Sex Ed in Schools
Does sex education belong in public schools? Yes, say 90 percent of parents around the country. But that doesn't indicate parental consensus on what sex education means. Should it be health-and-safety oriented? Informed by moral principles? Focused on contraception or celibacy? School boards everywhere are wrestling with different perspectives on a very touchy subject. This article explores the "abstinence only" approach.
Postponing Sexual Involvement (PSI) is an abstinence initiative that involves acting, mimicking, and role-playing. It was created in the early 1980's by Marion Howard, a professor at Atlanta's Emory University. Howard asked 1,000 sexually active teenage girls what they most wanted to know about sex. To her astonishment, 84 percent said they wanted to learn "how to say no without hurting the other person's feelings."

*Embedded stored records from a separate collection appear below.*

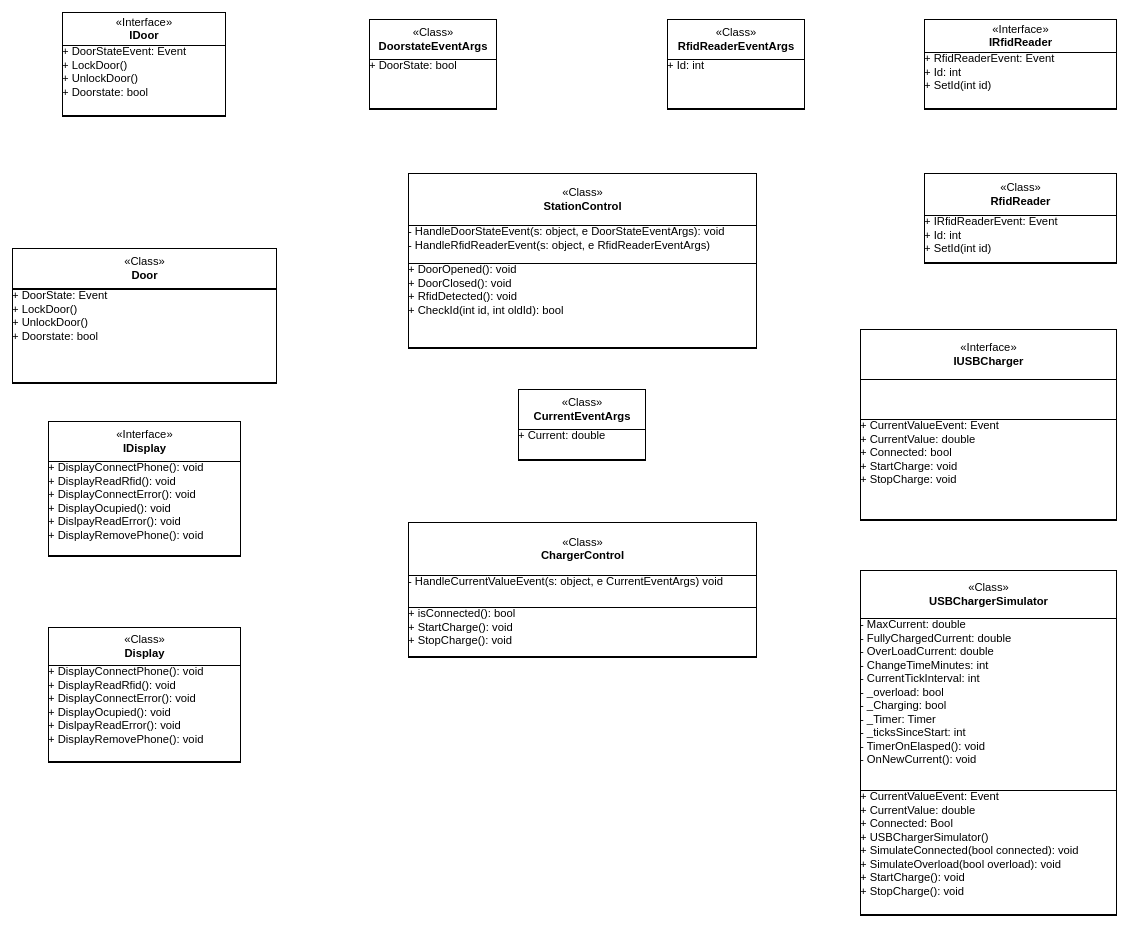
<!DOCTYPE html>
<html lang="en">
<head>
<meta charset="utf-8">
<title>Charging station class diagram</title>
<style>
:root { --paper: #fff; --ink: #000; }
* { box-sizing: border-box; margin: 0; padding: 0; }
html, body { width: 1130px; height: 928px; overflow: hidden; background: var(--paper); }
.diagram {
  position: relative; width: 1130px; height: 928px; overflow: hidden;
  color: var(--ink);
  font: 11.25px/13.5px "Liberation Sans", Arial, sans-serif;
}
.node {
  position: absolute; left: var(--x); top: var(--y); width: var(--w); height: var(--h);
  display: flex; flex-direction: column;
  border: 1px solid var(--ink); border-bottom-width: 2px;
  background: var(--paper);
}
.node header {
  flex: none; height: calc(var(--head) - 1px);
  display: flex; flex-direction: column; align-items: center; justify-content: center;
  white-space: nowrap;
}
.node h2 { font-size: inherit; font-weight: 700; }
.members { flex: 1; min-height: 0; border-top: 1px solid var(--ink); list-style: none; }
.members.fixed { flex: none; height: var(--part); }
.members li { position: relative; left: -1px; top: -1px; white-space: nowrap; }
.heavy .members { border-top-width: 2px; }
</style>
</head>
<body>
<main class="diagram">

  <article class="node" style="--x:62px;--y:12px;--w:164px;--h:105px;--head:33px">
    <header><p>«Interface»</p><h2>IDoor</h2></header>
    <ul class="members">
      <li>+ DoorStateEvent: Event</li>
      <li>+ LockDoor()</li>
      <li>+ UnlockDoor()</li>
      <li>+ Doorstate: bool</li>
    </ul>
  </article>

  <article class="node" style="--x:369px;--y:19px;--w:128px;--h:91px;--head:40px">
    <header><p>«Class»</p><h2>DoorstateEventArgs</h2></header>
    <ul class="members">
      <li>+ DoorState: bool</li>
    </ul>
  </article>

  <article class="node" style="--x:667px;--y:19px;--w:138px;--h:91px;--head:40px">
    <header><p>«Class»</p><h2>RfidReaderEventArgs</h2></header>
    <ul class="members">
      <li>+ Id: int</li>
    </ul>
  </article>

  <article class="node" style="--x:924px;--y:19px;--w:193px;--h:91px;--head:33px">
    <header><p>«Interface»</p><h2>IRfidReader</h2></header>
    <ul class="members">
      <li>+ RfidReaderEvent: Event</li>
      <li>+ Id: int</li>
      <li>+ SetId(int id)</li>
    </ul>
  </article>

  <article class="node" style="--x:408px;--y:173px;--w:349px;--h:176px;--head:52px">
    <header><p>«Class»</p><h2>StationControl</h2></header>
    <ul class="members fixed" style="--part:38px">
      <li>- HandleDoorStateEvent(s: object, e DoorStateEventArgs): void</li>
      <li>- HandleRfidReaderEvent(s: object, e RfidReaderEventArgs)</li>
    </ul>
    <ul class="members">
      <li>+ DoorOpened(): void</li>
      <li>+ DoorClosed(): void</li>
      <li>+ RfidDetected(): void</li>
      <li>+ CheckId(int id, int oldId): bool</li>
    </ul>
  </article>

  <article class="node" style="--x:924px;--y:173px;--w:193px;--h:91px;--head:42px">
    <header><p>«Class»</p><h2>RfidReader</h2></header>
    <ul class="members">
      <li>+ IRfidReaderEvent: Event</li>
      <li>+ Id: int</li>
      <li>+ SetId(int id)</li>
    </ul>
  </article>

  <article class="node heavy" style="--x:12px;--y:248px;--w:265px;--h:136px;--head:40px">
    <header><p>«Class»</p><h2>Door</h2></header>
    <ul class="members">
      <li>+ DoorState: Event</li>
      <li>+ LockDoor()</li>
      <li>+ UnlockDoor()</li>
      <li>+ Doorstate: bool</li>
    </ul>
  </article>

  <article class="node" style="--x:860px;--y:329px;--w:257px;--h:192px;--head:50px">
    <header><p>«Interface»</p><h2>IUSBCharger</h2></header>
    <ul class="members fixed" style="--part:40px"></ul>
    <ul class="members">
      <li>+ CurrentValueEvent: Event</li>
      <li>+ CurrentValue: double</li>
      <li>+ Connected: bool</li>
      <li>+ StartCharge: void</li>
      <li>+ StopCharge: void</li>
    </ul>
  </article>

  <article class="node" style="--x:518px;--y:389px;--w:128px;--h:72px;--head:40px">
    <header><p>«Class»</p><h2>CurrentEventArgs</h2></header>
    <ul class="members">
      <li>+ Current: double</li>
    </ul>
  </article>

  <article class="node" style="--x:48px;--y:421px;--w:193px;--h:136px;--head:40px">
    <header><p>«Interface»</p><h2>IDisplay</h2></header>
    <ul class="members">
      <li>+ DisplayConnectPhone(): void</li>
      <li>+ DisplayReadRfid(): void</li>
      <li>+ DisplayConnectError(): void</li>
      <li>+ DisplayOcupied(): void</li>
      <li>+ DislpayReadError(): void</li>
      <li>+ DisplayRemovePhone(): void</li>
    </ul>
  </article>

  <article class="node" style="--x:408px;--y:522px;--w:349px;--h:136px;--head:53px">
    <header><p>«Class»</p><h2>ChargerControl</h2></header>
    <ul class="members fixed" style="--part:32px">
      <li>- HandleCurrentValueEvent(s: object, e CurrentEventArgs) void</li>
    </ul>
    <ul class="members">
      <li>+ isConnected(): bool</li>
      <li>+ StartCharge(): void</li>
      <li>+ StopCharge(): void</li>
    </ul>
  </article>

  <article class="node" style="--x:48px;--y:627px;--w:193px;--h:136px;--head:38px">
    <header><p>«Class»</p><h2>Display</h2></header>
    <ul class="members">
      <li>+ DisplayConnectPhone(): void</li>
      <li>+ DisplayReadRfid(): void</li>
      <li>+ DisplayConnectError(): void</li>
      <li>+ DisplayOcupied(): void</li>
      <li>+ DislpayReadError(): void</li>
      <li>+ DisplayRemovePhone(): void</li>
    </ul>
  </article>

  <article class="node" style="--x:860px;--y:570px;--w:257px;--h:346px;--head:48px">
    <header><p>«Class»</p><h2>USBChargerSimulator</h2></header>
    <ul class="members fixed" style="--part:172px">
      <li>- MaxCurrent: double</li>
      <li>- FullyChargedCurrent: double</li>
      <li>- OverLoadCurrent: double</li>
      <li>- ChangeTimeMinutes: int</li>
      <li>- CurrentTickInterval: int</li>
      <li>- _overload: bool</li>
      <li>- _Charging: bool</li>
      <li>- _Timer: Timer</li>
      <li>- _ticksSinceStart: int</li>
      <li>- TimerOnElasped(): void</li>
      <li>- OnNewCurrent(): void</li>
    </ul>
    <ul class="members">
      <li>+ CurrentValueEvent: Event</li>
      <li>+ CurrentValue: double</li>
      <li>+ Connected: Bool</li>
      <li>+ USBChargerSimulator()</li>
      <li>+ SimulateConnected(bool connected): void</li>
      <li>+ SimulateOverload(bool overload): void</li>
      <li>+ StartCharge(): void</li>
      <li>+ StopCharge(): void</li>
    </ul>
  </article>

</main>
</body>
</html>
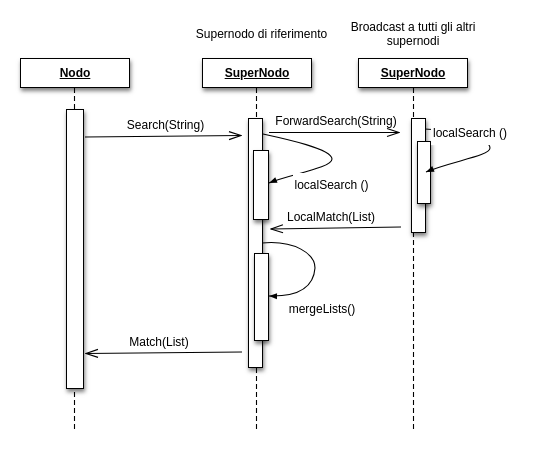
<!DOCTYPE html>
<html lang="it">
<head>
<meta charset="utf-8">
<title>Diagramma di sequenza</title>
<style>
:root { --ink: #000; --paper: #fff; --shadow: rgba(0, 0, 0, .5); }
* { box-sizing: border-box; }
html, body { margin: 0; overflow: hidden; background: var(--paper); }
.diagram {
  position: relative; width: 538px; height: 450px; overflow: hidden;
  background: var(--paper); color: var(--ink);
  font: 12px/14px "Liberation Sans", Arial, sans-serif;
}
.connectors { position: absolute; inset: 0; }
.lifeline { stroke: var(--ink); stroke-width: 1.1; stroke-dasharray: 5 3; }
.message, .self-call { fill: none; stroke: var(--ink); stroke-width: 1.1; }
.open-head { fill: none; stroke: var(--ink); stroke-width: 1.1; }
.solid-head { fill: var(--ink); }
.participant, .activation {
  position: absolute; background: var(--paper); border: 1px solid var(--ink);
  box-shadow: 1px 3px 4px var(--shadow);
}
.participant {
  display: flex; align-items: center; justify-content: center;
  top: 58px; width: 110px; height: 30px;
  font-weight: bold; text-decoration: underline;
}
.activation { left: var(--x); top: var(--y); width: var(--w); height: var(--h); }
.note, .label {
  position: absolute; left: var(--x); top: var(--y);
  transform: translateX(-50%); white-space: nowrap; text-align: center;
}
.label.masked { background: var(--paper); padding: 5px 2px; }
</style>
</head>
<body>
<main class="diagram">
  <svg class="connectors" width="538" height="450" viewBox="0 0 538 450" aria-hidden="true">
    <line class="lifeline" x1="74.5" y1="88" x2="74.5" y2="430"/>
    <line class="lifeline" x1="256.5" y1="88" x2="256.5" y2="430"/>
    <line class="lifeline" x1="413.5" y1="88" x2="413.5" y2="430"/>
  </svg>

  <div class="participant" style="left:20px">Nodo</div>
  <div class="participant" style="left:202px">SuperNodo</div>
  <div class="participant" style="left:358px">SuperNodo</div>

  <div class="activation" style="--x:66px;--y:109px;--w:18px;--h:280px"></div>
  <div class="activation" style="--x:248px;--y:118px;--w:15px;--h:250px"></div>
  <div class="activation" style="--x:253px;--y:150px;--w:16px;--h:70px"></div>
  <div class="activation" style="--x:254px;--y:253px;--w:15px;--h:88px"></div>
  <div class="activation" style="--x:411px;--y:118px;--w:15px;--h:115px"></div>
  <div class="activation" style="--x:417px;--y:141px;--w:14px;--h:63px"></div>

  <svg class="connectors" width="538" height="450" viewBox="0 0 538 450" aria-hidden="true">
    <defs>
      <marker id="open" viewBox="-13 -6 14 12" refX="0" refY="0" markerWidth="14" markerHeight="12" markerUnits="userSpaceOnUse" orient="auto">
        <path class="open-head" d="M-12-4 0 0-12 4"/>
      </marker>
      <marker id="solid" viewBox="-9 -4 10 8" refX="0" refY="0" markerWidth="10" markerHeight="8" markerUnits="userSpaceOnUse" orient="auto">
        <path class="solid-head" d="M-8-3 0 0-8 3z"/>
      </marker>
    </defs>
    <g class="message" marker-end="url(#open)">
      <path marker-end="url(#open)" d="M85 137 241 135.5"/>
      <path marker-end="url(#open)" d="M269 132.5H399"/>
      <path marker-end="url(#open)" d="M401 227 271 229"/>
      <path marker-end="url(#open)" d="M242 352 86 353.5"/>
    </g>
    <g class="self-call">
      <path marker-end="url(#solid)" d="M263 134C286 139 332 149 332 159C332 168 291 174 269 183"/>
      <path marker-end="url(#solid)" d="M262 243C295 240 315 254 315 268C314 282 306 297 269 296"/>
      <path marker-end="url(#solid)" d="M425 129C448 130 490 137 490 148C490 156 452 161 426 172"/>
    </g>
  </svg>

  <div class="note" style="--x:261.5px;--y:27px">Supernodo di riferimento</div>
  <div class="note" style="--x:413px;--y:20px">Broadcast a tutti gli altri<br>supernodi</div>

  <div class="label" style="--x:165.5px;--y:118px">Search(String)</div>
  <div class="label" style="--x:336px;--y:114px">ForwardSearch(String)</div>
  <div class="label masked" style="--x:331.5px;--y:173px">localSearch ()</div>
  <div class="label masked" style="--x:470px;--y:121px">localSearch ()</div>
  <div class="label" style="--x:331px;--y:210px">LocalMatch(List)</div>
  <div class="label" style="--x:322px;--y:302px">mergeLists()</div>
  <div class="label" style="--x:159px;--y:335px">Match(List)</div>
</main>
</body>
</html>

To address those concerns, Howard designed a seventh-grade curriculum based on two basic premises: middle-schoolers are too young to have sex; the message to abstain is best delivered by kids their own age. Today, PSI training has taken place in New York, Texas, Virginia, and Ohio and is broadening its scope to reach fifth- and sixth-graders.
The PSI curriculum teaches kids to be assertive: Saying "No" is better than "I don't think so." It teaches kids to avoid the kind of body language that indicates insecurity -- it's better to say "No" while making eye contact than staring at the floor -- and it guides them in role-playing activities that help them respond confidently, not awkwardly.
Setting an Example
Here's a typical PSI scenario, enacted by trained peer leaders -- older teens -- for an audience of seventh-graders. The teacher supervises from the back of the room.
Against a background of romantic music, a boy and a girl are sitting together on a couch, watching a movie on TV. His arm is around her. He's caressing her shoulder.
He: We've been goin' out a while now, right?
She: About six months, baby.
He: And we love each other, don't we?
She: Sure do, baby.
He: (moving closer) Well, I think it's time we took the next step.
She: You mean sex? I'm not ready.
He: But you said you love me.
She: You're talking about sex, not love.
He: You're just worried what other people will say.
SheE: If I wanted to do it, I wouldn't be arguing with you about it.
He: But everybody's doin' it.
She: I'm not everybody. Besides, everybody's not doin' it!
He: But a man has needs!
She: (Looking at him dead-on): What you need to do is respect me. When I say no, I mean no! And if you can't accept that, I'm leaving.
She gets up and marches out to applause, giggles, and encouraging shouts from the audience. Students then critique the performance and discuss the underlying issues.
Does it Work?
Atlanta's public schools have used PSI since 1985. Program Director Maria Mitchell says formal evaluation reveals the following results:
- Seventh-graders who have completed PSI are five times less likely to become sexually active in the eighth grade.
- Follow-up studies show students in the program are also one-third less likely to become sexually active a year later.
- By twelfth grade, one-third of participating girls are less likely to become pregnant.
In Cincinnati, the program has operated in the public schools for more than eight years, sponsored by the Adolescent Clinic at Children's Hospital Medical Center. Citywide program director Christopher Kraus says, "PSI is teens becoming part of the solution rather than the problem. It's teens taking responsibility for themselves and their world. This contradicts the negative image most people have... that they're incorrigible, self-centered, even sociopathic." Each year, Kraus trains 80 Teen Leaders, kids on the same wavelength as their peers in fashion, music, appearance -- and, of course, in knowing what's cool. They're believable, effective messengers.
"Reducing the Risk" is another abstinence program, which is centered around homework assignments that parents and kids can do together. That's a boon for parents who don't know where or how to start the discussion with their kids, who often must make difficult life choices at a young age.